### Your assignment:
In the material below, write out each line word for word and omit the pictures.

### Available data:
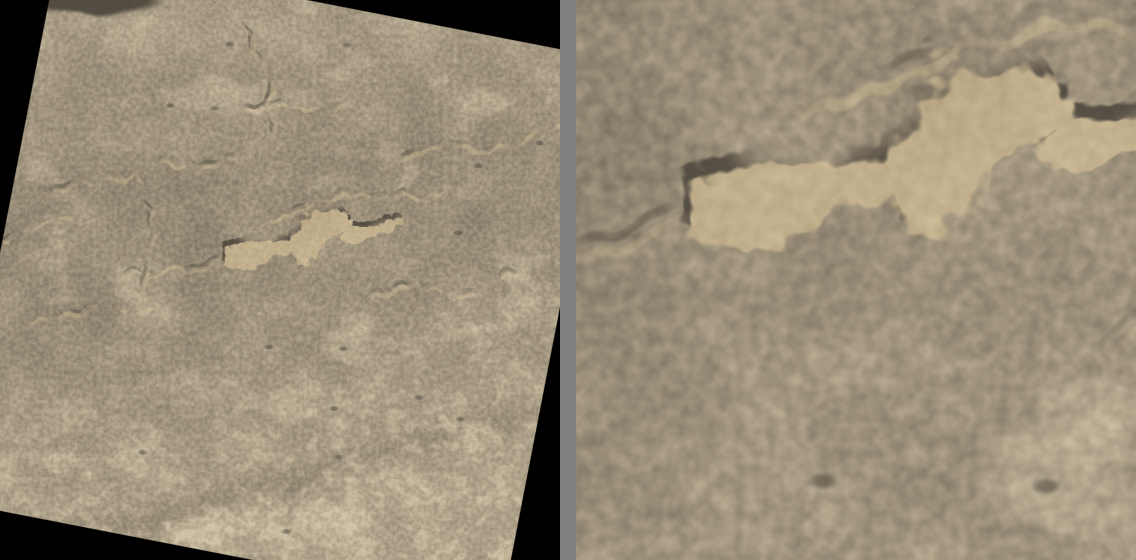
Left, the full canvas; right, a detail of the centre.
This texture is drawn by a WebGL 1 fragment shader. Its source:

```glsl
precision highp float;
// Weathered, cracked stone on a tilted square slab over black.
// Gradient noise gives mottling and grain; wandering cracks and a flaked scar
// expose paler stone, and sampling that mask with an offset shades their lips.
uniform vec2 u_resolution;

const vec3 SHADE = vec3(0.29, 0.265, 0.23);
const vec3 DARK = vec3(0.55, 0.505, 0.43);
const vec3 PALE = vec3(0.78, 0.73, 0.62);
const vec3 FRESH = vec3(0.80, 0.725, 0.58);
const float TILT = 0.192;

float hash(vec2 cell) {
  return fract(sin(dot(cell, vec2(127.1, 311.7))) * 43758.545);
}

float cornerSlope(vec2 cell, vec2 offset) {
  float angle = 6.28319 * hash(cell);
  return dot(vec2(cos(angle), sin(angle)), offset);
}

float gradientNoise(vec2 p) {
  vec2 i = floor(p);
  vec2 f = p - i;
  vec2 w = f * f * f * (f * (f * 6.0 - 15.0) + 10.0);
  vec2 e = vec2(1.0, 0.0);
  float low = mix(cornerSlope(i, f), cornerSlope(i + e, f - e), w.x);
  float high = mix(cornerSlope(i + e.yx, f - e.yx), cornerSlope(i + 1.0, f - 1.0), w.x);
  return mix(low, high, w.y);
}

float fbm(vec2 p) {
  float sum = 0.0;
  float gain = 1.0;
  for (int i = 0; i < 4; i++) {
    sum += gain * gradientNoise(p);
    p = mat2(1.6, 1.2, -1.2, 1.6) * p + 3.7;
    gain *= 0.55;
  }
  return sum;
}

// Thin broken line running along x, with a wandering height and width.
float crack(vec2 p, vec2 centre, float reach, float slope, float seed) {
  float along = p.x - centre.x;
  float wander = 0.035 * gradientNoise(vec2(p.x * 9.0, seed))
               + 0.014 * gradientNoise(vec2(p.x * 38.0, seed + 5.3));
  float d = abs(p.y - centre.y - slope * along - wander);
  float breakup = gradientNoise(p * 24.0 + seed);
  float width = 0.0045 + 0.008 * max(breakup, 0.0);
  float ends = 1.0 - smoothstep(0.6 * reach, reach, abs(along));
  return (1.0 - smoothstep(0.3 * width, width, d)) * ends * smoothstep(-0.35, 0.15, breakup);
}

// Ragged sheared ellipse; rough is the noise that frays its rim.
float flake(vec2 p, vec2 centre, vec2 radii, float rough) {
  vec2 q = p - centre;
  q.y -= 0.25 * q.x;
  return smoothstep(0.0, 0.2, 1.0 - length(q / radii) + rough);
}

float exposedStone(vec2 p) {
  float rough = 1.1 * fbm(p * 17.0);
  float mask = flake(p, vec2(0.455, 0.542), vec2(0.075, 0.022), rough);
  mask = max(mask, flake(p, vec2(0.565, 0.58), vec2(0.05, 0.047), rough));
  mask = max(mask, flake(p, vec2(0.645, 0.58), vec2(0.07, 0.015), rough));
  for (int i = 0; i < 8; i++) {
    float k = float(i);
    vec2 centre = vec2(fract(0.17 + 0.618 * k), 0.43 + 0.052 * k);
    float reach = 0.15 + 0.08 * hash(vec2(k, 2.0));
    mask = max(mask, 0.65 * crack(p, centre, reach, 0.17, 7.3 * k + 0.5));
  }
  // Two upright cracks reuse the same line with the axes swapped.
  mask = max(mask, 0.6 * crack(p.yx, vec2(0.85, 0.48), 0.13, -0.25, 71.5));
  return max(mask, 0.45 * crack(p.yx, vec2(0.58, 0.262), 0.14, -0.05, 83.5));
}

// Sparse dark specks, at most one per grid cell.
float pits(vec2 p) {
  vec2 cell = floor(p * 9.0);
  vec2 spot = 0.25 + 0.5 * vec2(hash(cell + 4.1), hash(cell + 8.6));
  vec2 q = (fract(p * 9.0) - spot) * vec2(0.7, 1.2);
  return (1.0 - smoothstep(0.02, 0.065, length(q))) * step(0.78, hash(cell + 1.3));
}

// Position on the DARK to PALE ramp.
float stoneTone(vec2 p) {
  float lower = 1.0 - smoothstep(-0.1, 0.45, p.y - 0.25 * p.x);
  float mottle = fbm(p * 10.0);
  float band = (p.y - 0.27 * p.x - 0.01 - 0.04 * mottle) / 0.027;
  float chips = smoothstep(0.0, 0.3, gradientNoise(p * vec2(42.0, 52.0)) + 0.4 * mottle);
  float tone = 0.22 + 0.46 * lower + 0.2 * smoothstep(0.66, 0.95, p.y);
  tone += 0.24 * mottle + (0.08 + 0.2 * lower) * (chips - 0.35) - 0.3 * exp(-band * band);
  tone += 0.4 * gradientNoise(p * 115.0) + 0.22 * gradientNoise(p * 210.0);
  return tone + 0.3 * smoothstep(0.2, 0.55, fbm(p * vec2(6.0, 9.0) + 13.0));
}

// Square turned clockwise, with a softened outline.
float slabMask(vec2 q, float angle, float soft) {
  vec2 side = abs(mat2(cos(angle), sin(angle), -sin(angle), cos(angle)) * q);
  return 1.0 - smoothstep(-soft, soft, max(side.x, side.y) - 0.5);
}

void main() {
  vec2 p = gl_FragCoord.xy / u_resolution;
  float tone = stoneTone(p);
  vec3 color = mix(DARK, PALE, clamp(tone, -0.3, 1.15));
  // Pale exposed stone, the dark lip above it, and pits.
  float exposed = exposedStone(p);
  float below = exposedStone(p + vec2(0.004, -0.009));
  float lip = below * (1.0 - exposed) * smoothstep(-0.1, 0.25, gradientNoise(p * 13.0 + 2.4));
  color = mix(color, FRESH + 0.1 * (tone - 0.4), 0.85 * exposed);
  color = mix(color, SHADE, max(0.85 * lip, 0.5 * pits(p)));
  // Soft shadow at the upper left.
  float shadow = length((p - vec2(0.17, 1.0)) / vec2(0.13, 0.028)) + 0.3 * gradientNoise(p * 16.0);
  color = mix(color, SHADE, 0.9 * (1.0 - smoothstep(0.7, 1.1, shadow)));
  gl_FragColor = vec4(color * slabMask(p - 0.5, TILT, 0.0015), 1.0);
}
```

### Task answer:
Left, the full canvas; right, a detail of the centre.
This texture is drawn by a WebGL 1 fragment shader. Its source:

```glsl
precision highp float;
// Weathered, cracked stone on a tilted square slab over black.
// Gradient noise gives mottling and grain; wandering cracks and a flaked scar
// expose paler stone, and sampling that mask with an offset shades their lips.
uniform vec2 u_resolution;

const vec3 SHADE = vec3(0.29, 0.265, 0.23);
const vec3 DARK = vec3(0.55, 0.505, 0.43);
const vec3 PALE = vec3(0.78, 0.73, 0.62);
const vec3 FRESH = vec3(0.80, 0.725, 0.58);
const float TILT = 0.192;

float hash(vec2 cell) {
  return fract(sin(dot(cell, vec2(127.1, 311.7))) * 43758.545);
}

float cornerSlope(vec2 cell, vec2 offset) {
  float angle = 6.28319 * hash(cell);
  return dot(vec2(cos(angle), sin(angle)), offset);
}

float gradientNoise(vec2 p) {
  vec2 i = floor(p);
  vec2 f = p - i;
  vec2 w = f * f * f * (f * (f * 6.0 - 15.0) + 10.0);
  vec2 e = vec2(1.0, 0.0);
  float low = mix(cornerSlope(i, f), cornerSlope(i + e, f - e), w.x);
  float high = mix(cornerSlope(i + e.yx, f - e.yx), cornerSlope(i + 1.0, f - 1.0), w.x);
  return mix(low, high, w.y);
}

float fbm(vec2 p) {
  float sum = 0.0;
  float gain = 1.0;
  for (int i = 0; i < 4; i++) {
    sum += gain * gradientNoise(p);
    p = mat2(1.6, 1.2, -1.2, 1.6) * p + 3.7;
    gain *= 0.55;
  }
  return sum;
}

// Thin broken line running along x, with a wandering height and width.
float crack(vec2 p, vec2 centre, float reach, float slope, float seed) {
  float along = p.x - centre.x;
  float wander = 0.035 * gradientNoise(vec2(p.x * 9.0, seed))
               + 0.014 * gradientNoise(vec2(p.x * 38.0, seed + 5.3));
  float d = abs(p.y - centre.y - slope * along - wander);
  float breakup = gradientNoise(p * 24.0 + seed);
  float width = 0.0045 + 0.008 * max(breakup, 0.0);
  float ends = 1.0 - smoothstep(0.6 * reach, reach, abs(along));
  return (1.0 - smoothstep(0.3 * width, width, d)) * ends * smoothstep(-0.35, 0.15, breakup);
}

// Ragged sheared ellipse; rough is the noise that frays its rim.
float flake(vec2 p, vec2 centre, vec2 radii, float rough) {
  vec2 q = p - centre;
  q.y -= 0.25 * q.x;
  return smoothstep(0.0, 0.2, 1.0 - length(q / radii) + rough);
}

float exposedStone(vec2 p) {
  float rough = 1.1 * fbm(p * 17.0);
  float mask = flake(p, vec2(0.455, 0.542), vec2(0.075, 0.022), rough);
  mask = max(mask, flake(p, vec2(0.565, 0.58), vec2(0.05, 0.047), rough));
  mask = max(mask, flake(p, vec2(0.645, 0.58), vec2(0.07, 0.015), rough));
  for (int i = 0; i < 8; i++) {
    float k = float(i);
    vec2 centre = vec2(fract(0.17 + 0.618 * k), 0.43 + 0.052 * k);
    float reach = 0.15 + 0.08 * hash(vec2(k, 2.0));
    mask = max(mask, 0.65 * crack(p, centre, reach, 0.17, 7.3 * k + 0.5));
  }
  // Two upright cracks reuse the same line with the axes swapped.
  mask = max(mask, 0.6 * crack(p.yx, vec2(0.85, 0.48), 0.13, -0.25, 71.5));
  return max(mask, 0.45 * crack(p.yx, vec2(0.58, 0.262), 0.14, -0.05, 83.5));
}

// Sparse dark specks, at most one per grid cell.
float pits(vec2 p) {
  vec2 cell = floor(p * 9.0);
  vec2 spot = 0.25 + 0.5 * vec2(hash(cell + 4.1), hash(cell + 8.6));
  vec2 q = (fract(p * 9.0) - spot) * vec2(0.7, 1.2);
  return (1.0 - smoothstep(0.02, 0.065, length(q))) * step(0.78, hash(cell + 1.3));
}

// Position on the DARK to PALE ramp.
float stoneTone(vec2 p) {
  float lower = 1.0 - smoothstep(-0.1, 0.45, p.y - 0.25 * p.x);
  float mottle = fbm(p * 10.0);
  float band = (p.y - 0.27 * p.x - 0.01 - 0.04 * mottle) / 0.027;
  float chips = smoothstep(0.0, 0.3, gradientNoise(p * vec2(42.0, 52.0)) + 0.4 * mottle);
  float tone = 0.22 + 0.46 * lower + 0.2 * smoothstep(0.66, 0.95, p.y);
  tone += 0.24 * mottle + (0.08 + 0.2 * lower) * (chips - 0.35) - 0.3 * exp(-band * band);
  tone += 0.4 * gradientNoise(p * 115.0) + 0.22 * gradientNoise(p * 210.0);
  return tone + 0.3 * smoothstep(0.2, 0.55, fbm(p * vec2(6.0, 9.0) + 13.0));
}

// Square turned clockwise, with a softened outline.
float slabMask(vec2 q, float angle, float soft) {
  vec2 side = abs(mat2(cos(angle), sin(angle), -sin(angle), cos(angle)) * q);
  return 1.0 - smoothstep(-soft, soft, max(side.x, side.y) - 0.5);
}

void main() {
  vec2 p = gl_FragCoord.xy / u_resolution;
  float tone = stoneTone(p);
  vec3 color = mix(DARK, PALE, clamp(tone, -0.3, 1.15));
  // Pale exposed stone, the dark lip above it, and pits.
  float exposed = exposedStone(p);
  float below = exposedStone(p + vec2(0.004, -0.009));
  float lip = below * (1.0 - exposed) * smoothstep(-0.1, 0.25, gradientNoise(p * 13.0 + 2.4));
  color = mix(color, FRESH + 0.1 * (tone - 0.4), 0.85 * exposed);
  color = mix(color, SHADE, max(0.85 * lip, 0.5 * pits(p)));
  // Soft shadow at the upper left.
  float shadow = length((p - vec2(0.17, 1.0)) / vec2(0.13, 0.028)) + 0.3 * gradientNoise(p * 16.0);
  color = mix(color, SHADE, 0.9 * (1.0 - smoothstep(0.7, 1.1, shadow)));
  gl_FragColor = vec4(color * slabMask(p - 0.5, TILT, 0.0015), 1.0);
}
```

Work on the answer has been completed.